If you were a confirmed case, you were not sent back home.
You were going straight to an isolation center (gym/school/ etc)
This is bc in China, est suggest that 75-80% of transmission was in family clusters.
The next key point was around contact tracing.
This depended on both testing and tracking contacts and their exposures.
South Korea did this exceptionally well & they did it fast.
By March, they had run the equivalent (corrected for US population) of 2.3 million #covid19 tests.
The US at that same point in time had run fewer than 9,000.
If you even had possible exposure, you were quarantined.
A GPS tracker told police if you violated this.
If you did, you had an $8000 fine coming your way.
Here, we are only now starting to check temperatures and that too largely only in hospital settings.
In China, your temperature was checked in buses, subways, restaurants-- basically multiple times per day, every day, everywhere.
If you had a fever, you were sent to a fever clinic (separate from normal hospitals).
You had your temperature checked again, & were put in a CT scanner.
If your scan was negative, you were sent home.
If positive, you were tested for #Covid19 & waited for results.
Everyone wore masks. Part of this was to prevent transmission.
But part of it was also to reduce stigma against the sick.
If only the sick wear masks, they may be hesitant.
But if everyone does, then no one is missed.
It was truly a “all hands on deck” effort.
The government literally started a “Fight On, Wuhan! Fight On, China!” campaign.
40,000 workers were sent to Wuhan to help after it was put in lockdown.
Take Wuhan for example.

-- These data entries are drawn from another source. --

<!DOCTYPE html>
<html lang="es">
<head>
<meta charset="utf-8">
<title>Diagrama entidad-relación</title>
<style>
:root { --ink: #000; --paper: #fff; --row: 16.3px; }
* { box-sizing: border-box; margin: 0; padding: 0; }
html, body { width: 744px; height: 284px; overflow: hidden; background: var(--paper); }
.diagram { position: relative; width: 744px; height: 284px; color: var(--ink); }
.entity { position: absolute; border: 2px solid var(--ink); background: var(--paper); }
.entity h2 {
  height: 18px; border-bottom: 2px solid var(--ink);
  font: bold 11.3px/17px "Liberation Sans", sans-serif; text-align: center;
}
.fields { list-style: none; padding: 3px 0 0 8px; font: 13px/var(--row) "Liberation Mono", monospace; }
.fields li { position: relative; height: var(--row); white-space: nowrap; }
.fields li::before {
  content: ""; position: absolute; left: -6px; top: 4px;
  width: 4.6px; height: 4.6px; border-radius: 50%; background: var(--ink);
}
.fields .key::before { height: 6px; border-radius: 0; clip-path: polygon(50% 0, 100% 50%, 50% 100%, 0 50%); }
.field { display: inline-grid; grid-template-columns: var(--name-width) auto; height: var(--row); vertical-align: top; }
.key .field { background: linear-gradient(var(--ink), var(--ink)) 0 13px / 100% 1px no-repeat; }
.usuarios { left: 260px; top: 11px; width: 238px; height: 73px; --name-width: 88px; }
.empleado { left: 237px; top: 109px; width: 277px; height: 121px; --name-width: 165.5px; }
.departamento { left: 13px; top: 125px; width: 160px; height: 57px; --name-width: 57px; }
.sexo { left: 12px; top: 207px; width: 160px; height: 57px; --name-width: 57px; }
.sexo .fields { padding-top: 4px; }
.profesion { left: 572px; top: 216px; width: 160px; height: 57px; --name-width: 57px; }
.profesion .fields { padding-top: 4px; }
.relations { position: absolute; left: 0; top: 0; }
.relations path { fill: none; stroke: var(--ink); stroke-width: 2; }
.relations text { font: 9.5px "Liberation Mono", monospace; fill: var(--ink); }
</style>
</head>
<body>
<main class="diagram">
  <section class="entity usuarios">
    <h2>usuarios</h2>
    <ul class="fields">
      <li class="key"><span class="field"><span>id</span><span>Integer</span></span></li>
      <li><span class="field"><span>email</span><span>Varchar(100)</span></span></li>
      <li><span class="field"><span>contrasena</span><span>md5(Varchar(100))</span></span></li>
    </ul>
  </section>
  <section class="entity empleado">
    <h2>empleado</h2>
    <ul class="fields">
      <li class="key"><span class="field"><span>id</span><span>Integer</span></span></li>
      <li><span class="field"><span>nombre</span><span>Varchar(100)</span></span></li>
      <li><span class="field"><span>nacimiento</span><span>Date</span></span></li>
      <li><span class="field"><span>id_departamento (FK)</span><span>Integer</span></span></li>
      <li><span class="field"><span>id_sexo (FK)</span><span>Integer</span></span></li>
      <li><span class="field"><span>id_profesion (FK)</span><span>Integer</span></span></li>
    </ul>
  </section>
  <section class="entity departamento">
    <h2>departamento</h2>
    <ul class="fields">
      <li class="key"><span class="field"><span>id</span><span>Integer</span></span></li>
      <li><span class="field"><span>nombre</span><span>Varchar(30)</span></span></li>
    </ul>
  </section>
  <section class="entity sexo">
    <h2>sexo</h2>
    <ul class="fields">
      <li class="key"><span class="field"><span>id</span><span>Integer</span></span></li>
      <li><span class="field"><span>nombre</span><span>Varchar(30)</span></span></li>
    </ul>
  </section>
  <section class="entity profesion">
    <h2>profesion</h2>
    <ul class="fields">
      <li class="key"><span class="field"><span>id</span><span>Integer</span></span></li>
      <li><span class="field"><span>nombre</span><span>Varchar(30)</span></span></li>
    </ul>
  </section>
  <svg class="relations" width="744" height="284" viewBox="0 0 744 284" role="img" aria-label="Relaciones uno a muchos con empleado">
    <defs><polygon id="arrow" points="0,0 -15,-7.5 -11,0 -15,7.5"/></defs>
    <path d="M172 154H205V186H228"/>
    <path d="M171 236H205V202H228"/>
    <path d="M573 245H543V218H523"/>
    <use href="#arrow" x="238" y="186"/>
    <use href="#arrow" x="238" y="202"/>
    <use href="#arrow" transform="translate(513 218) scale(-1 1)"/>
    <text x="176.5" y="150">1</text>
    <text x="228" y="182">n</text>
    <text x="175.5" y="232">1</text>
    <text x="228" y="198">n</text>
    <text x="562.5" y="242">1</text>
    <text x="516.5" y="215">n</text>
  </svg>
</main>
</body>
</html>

The entire city was shutdown when there were only 500 cases and 17 deaths.
Here, things have moved much slower, and interstate travel continues despite many more cases.
We are where we are & who we are.
But this doesn't mean we can't do more, or move faster, both in the government and in the hospital.
And while we preserve our individual rights, we need to use them the right way.